DATA IN THIS EXERCISE>

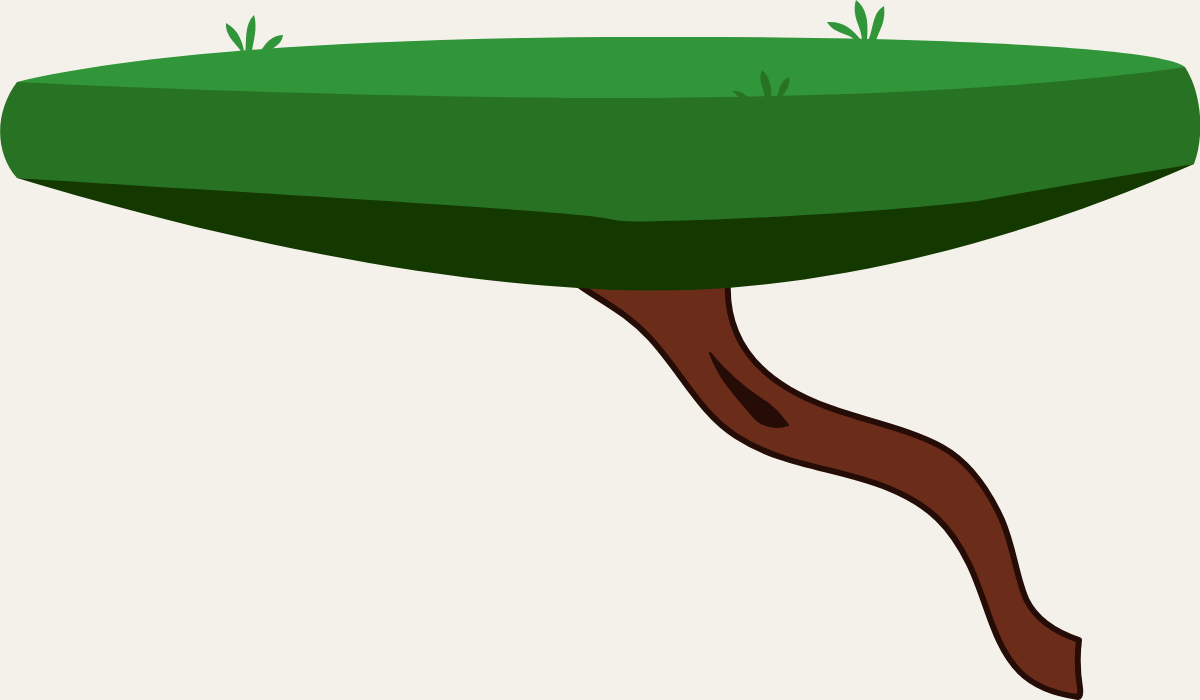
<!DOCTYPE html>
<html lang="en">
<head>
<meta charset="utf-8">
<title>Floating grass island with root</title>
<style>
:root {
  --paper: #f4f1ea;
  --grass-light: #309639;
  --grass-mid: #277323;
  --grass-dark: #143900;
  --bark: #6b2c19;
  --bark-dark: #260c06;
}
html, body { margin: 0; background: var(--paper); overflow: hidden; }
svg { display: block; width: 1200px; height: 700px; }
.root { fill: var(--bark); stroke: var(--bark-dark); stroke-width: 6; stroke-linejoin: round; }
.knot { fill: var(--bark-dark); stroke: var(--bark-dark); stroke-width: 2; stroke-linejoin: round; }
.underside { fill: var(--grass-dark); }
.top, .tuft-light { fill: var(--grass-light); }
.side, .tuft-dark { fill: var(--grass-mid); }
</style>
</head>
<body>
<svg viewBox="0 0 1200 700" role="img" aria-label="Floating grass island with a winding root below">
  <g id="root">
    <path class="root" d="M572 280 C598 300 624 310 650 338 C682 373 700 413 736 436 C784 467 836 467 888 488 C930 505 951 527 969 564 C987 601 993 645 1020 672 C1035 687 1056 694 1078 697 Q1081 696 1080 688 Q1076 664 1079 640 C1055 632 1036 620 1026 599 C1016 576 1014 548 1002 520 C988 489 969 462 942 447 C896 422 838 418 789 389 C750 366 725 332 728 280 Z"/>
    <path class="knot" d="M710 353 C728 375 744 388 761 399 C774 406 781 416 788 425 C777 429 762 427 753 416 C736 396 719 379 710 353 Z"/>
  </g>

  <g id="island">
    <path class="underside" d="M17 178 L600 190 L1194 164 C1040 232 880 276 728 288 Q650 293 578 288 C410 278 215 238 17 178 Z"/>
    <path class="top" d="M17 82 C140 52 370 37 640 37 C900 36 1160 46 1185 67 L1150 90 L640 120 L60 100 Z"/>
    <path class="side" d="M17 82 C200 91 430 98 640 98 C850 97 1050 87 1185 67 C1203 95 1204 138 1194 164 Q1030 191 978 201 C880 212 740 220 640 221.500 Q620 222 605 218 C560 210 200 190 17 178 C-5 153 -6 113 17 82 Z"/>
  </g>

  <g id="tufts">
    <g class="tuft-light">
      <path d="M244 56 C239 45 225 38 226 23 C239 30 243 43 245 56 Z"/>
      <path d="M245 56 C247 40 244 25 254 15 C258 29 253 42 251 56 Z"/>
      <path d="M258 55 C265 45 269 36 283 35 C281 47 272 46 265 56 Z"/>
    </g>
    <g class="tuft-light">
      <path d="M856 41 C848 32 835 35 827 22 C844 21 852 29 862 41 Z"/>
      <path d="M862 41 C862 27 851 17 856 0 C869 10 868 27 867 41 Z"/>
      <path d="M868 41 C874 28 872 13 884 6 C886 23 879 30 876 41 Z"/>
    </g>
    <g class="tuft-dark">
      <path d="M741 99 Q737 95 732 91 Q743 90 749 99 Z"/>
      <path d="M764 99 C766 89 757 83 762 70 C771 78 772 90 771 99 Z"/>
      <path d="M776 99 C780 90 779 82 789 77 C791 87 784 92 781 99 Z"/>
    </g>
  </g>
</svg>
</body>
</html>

ABOUT THIS TASK>
Look over the records above, and wherever a line contains the string "dark", copy that line.

TASK OUTPUT>
  --grass-dark: #143900;
  --bark-dark: #260c06;
.root { fill: var(--bark); stroke: var(--bark-dark); stroke-width: 6; stroke-linejoin: round; }
.knot { fill: var(--bark-dark); stroke: var(--bark-dark); stroke-width: 2; stroke-linejoin: round; }
.underside { fill: var(--grass-dark); }
.side, .tuft-dark { fill: var(--grass-mid); }
    <g class="tuft-dark">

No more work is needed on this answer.